(Problem):
From the records below, copy every line that contains the word "clip".

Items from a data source
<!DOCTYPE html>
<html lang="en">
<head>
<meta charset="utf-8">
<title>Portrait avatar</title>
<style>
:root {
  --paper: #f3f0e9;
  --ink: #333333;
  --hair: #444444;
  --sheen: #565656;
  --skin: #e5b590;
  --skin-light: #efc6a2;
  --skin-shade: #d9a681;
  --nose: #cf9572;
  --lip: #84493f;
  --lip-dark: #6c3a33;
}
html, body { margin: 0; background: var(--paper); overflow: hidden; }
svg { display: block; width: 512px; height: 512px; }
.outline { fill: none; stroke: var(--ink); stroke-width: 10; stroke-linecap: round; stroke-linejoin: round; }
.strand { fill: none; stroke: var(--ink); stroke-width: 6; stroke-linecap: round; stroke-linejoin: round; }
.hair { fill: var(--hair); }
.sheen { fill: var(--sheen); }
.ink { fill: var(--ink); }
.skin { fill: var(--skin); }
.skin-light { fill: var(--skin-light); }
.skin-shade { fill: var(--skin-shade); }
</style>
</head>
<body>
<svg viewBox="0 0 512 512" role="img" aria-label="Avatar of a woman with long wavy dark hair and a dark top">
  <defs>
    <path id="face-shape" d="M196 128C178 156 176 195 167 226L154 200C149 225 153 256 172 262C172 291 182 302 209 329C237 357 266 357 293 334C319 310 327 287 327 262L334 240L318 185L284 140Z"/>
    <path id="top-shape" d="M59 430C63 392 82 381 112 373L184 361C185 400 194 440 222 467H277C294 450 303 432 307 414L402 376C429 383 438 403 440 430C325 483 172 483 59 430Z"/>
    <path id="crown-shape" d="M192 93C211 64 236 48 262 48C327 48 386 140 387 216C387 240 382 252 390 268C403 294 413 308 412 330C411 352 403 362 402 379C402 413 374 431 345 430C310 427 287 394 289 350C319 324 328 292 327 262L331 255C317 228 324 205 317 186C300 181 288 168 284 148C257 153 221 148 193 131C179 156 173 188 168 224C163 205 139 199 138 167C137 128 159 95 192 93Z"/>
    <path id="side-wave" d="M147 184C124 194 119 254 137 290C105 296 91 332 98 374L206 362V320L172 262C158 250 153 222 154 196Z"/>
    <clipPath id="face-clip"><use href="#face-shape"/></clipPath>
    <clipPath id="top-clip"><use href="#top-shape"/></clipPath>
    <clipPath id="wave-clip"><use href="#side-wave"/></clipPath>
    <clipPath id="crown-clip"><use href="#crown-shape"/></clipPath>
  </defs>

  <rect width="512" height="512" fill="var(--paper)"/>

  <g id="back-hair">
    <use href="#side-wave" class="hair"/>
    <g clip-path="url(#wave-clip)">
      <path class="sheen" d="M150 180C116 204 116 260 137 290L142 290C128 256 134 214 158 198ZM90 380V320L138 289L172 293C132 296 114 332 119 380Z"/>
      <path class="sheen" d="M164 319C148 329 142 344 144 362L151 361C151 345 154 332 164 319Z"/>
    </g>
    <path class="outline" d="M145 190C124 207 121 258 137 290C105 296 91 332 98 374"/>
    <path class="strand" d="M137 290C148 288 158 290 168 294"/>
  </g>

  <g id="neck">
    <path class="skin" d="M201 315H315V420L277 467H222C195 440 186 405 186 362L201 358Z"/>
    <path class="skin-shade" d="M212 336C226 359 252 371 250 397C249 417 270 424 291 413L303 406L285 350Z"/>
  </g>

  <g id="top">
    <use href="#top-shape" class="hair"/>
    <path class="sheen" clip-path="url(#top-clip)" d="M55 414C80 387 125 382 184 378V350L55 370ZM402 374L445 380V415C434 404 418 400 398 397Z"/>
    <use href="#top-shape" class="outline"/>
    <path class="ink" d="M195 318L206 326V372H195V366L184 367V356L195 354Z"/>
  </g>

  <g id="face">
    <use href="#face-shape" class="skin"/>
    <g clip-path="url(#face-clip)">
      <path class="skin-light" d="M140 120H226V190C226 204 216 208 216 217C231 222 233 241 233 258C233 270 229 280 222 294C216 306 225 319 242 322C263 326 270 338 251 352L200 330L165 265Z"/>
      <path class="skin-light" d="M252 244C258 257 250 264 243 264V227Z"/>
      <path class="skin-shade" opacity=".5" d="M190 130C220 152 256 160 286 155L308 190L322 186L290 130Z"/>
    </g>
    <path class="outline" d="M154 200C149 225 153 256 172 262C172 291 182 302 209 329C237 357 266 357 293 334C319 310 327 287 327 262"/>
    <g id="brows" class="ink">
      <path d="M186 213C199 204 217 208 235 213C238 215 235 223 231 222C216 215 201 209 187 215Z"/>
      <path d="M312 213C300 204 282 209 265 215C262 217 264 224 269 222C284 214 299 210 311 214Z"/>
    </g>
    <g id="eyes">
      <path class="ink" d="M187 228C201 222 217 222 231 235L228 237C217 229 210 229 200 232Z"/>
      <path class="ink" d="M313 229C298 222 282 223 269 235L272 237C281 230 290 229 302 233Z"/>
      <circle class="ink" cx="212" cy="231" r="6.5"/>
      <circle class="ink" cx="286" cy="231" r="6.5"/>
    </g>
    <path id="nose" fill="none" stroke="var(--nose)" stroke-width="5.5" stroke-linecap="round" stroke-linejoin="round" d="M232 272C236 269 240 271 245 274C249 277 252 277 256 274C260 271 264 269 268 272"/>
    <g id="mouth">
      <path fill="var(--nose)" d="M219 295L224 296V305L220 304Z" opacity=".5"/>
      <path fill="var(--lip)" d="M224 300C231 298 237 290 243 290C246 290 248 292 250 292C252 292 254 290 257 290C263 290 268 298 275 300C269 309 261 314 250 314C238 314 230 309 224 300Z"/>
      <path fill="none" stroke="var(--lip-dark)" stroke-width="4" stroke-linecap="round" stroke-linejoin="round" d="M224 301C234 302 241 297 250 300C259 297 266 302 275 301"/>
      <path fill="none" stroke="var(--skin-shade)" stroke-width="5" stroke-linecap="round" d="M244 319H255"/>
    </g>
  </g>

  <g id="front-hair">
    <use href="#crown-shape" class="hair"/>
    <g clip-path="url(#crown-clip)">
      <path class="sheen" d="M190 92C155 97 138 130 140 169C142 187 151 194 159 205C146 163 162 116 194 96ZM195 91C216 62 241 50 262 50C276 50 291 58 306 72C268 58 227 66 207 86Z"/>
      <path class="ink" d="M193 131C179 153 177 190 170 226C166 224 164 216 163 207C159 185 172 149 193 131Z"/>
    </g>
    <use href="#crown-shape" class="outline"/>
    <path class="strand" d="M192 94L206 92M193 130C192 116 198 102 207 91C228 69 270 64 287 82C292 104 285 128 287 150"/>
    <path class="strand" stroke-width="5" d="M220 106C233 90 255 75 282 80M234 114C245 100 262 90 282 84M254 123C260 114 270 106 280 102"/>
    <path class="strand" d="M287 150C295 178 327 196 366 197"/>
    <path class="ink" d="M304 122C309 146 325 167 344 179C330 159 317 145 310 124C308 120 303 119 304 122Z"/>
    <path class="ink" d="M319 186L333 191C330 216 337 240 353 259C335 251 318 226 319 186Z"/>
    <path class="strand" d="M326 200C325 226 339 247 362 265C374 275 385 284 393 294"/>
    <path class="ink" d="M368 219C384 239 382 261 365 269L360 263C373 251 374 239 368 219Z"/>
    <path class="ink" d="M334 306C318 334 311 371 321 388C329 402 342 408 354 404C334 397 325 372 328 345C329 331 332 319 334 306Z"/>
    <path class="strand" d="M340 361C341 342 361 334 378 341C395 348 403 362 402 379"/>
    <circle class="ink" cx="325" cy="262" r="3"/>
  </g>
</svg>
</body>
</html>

(Solution):
    <clipPath id="face-clip"><use href="#face-shape"/></clipPath>
    <clipPath id="top-clip"><use href="#top-shape"/></clipPath>
    <clipPath id="wave-clip"><use href="#side-wave"/></clipPath>
    <clipPath id="crown-clip"><use href="#crown-shape"/></clipPath>
    <g clip-path="url(#wave-clip)">
    <path class="sheen" clip-path="url(#top-clip)" d="M55 414C80 387 125 382 184 378V350L55 370ZM402 374L445 380V415C434 404 418 400 398 397Z"/>
    <g clip-path="url(#face-clip)">
    <g clip-path="url(#crown-clip)">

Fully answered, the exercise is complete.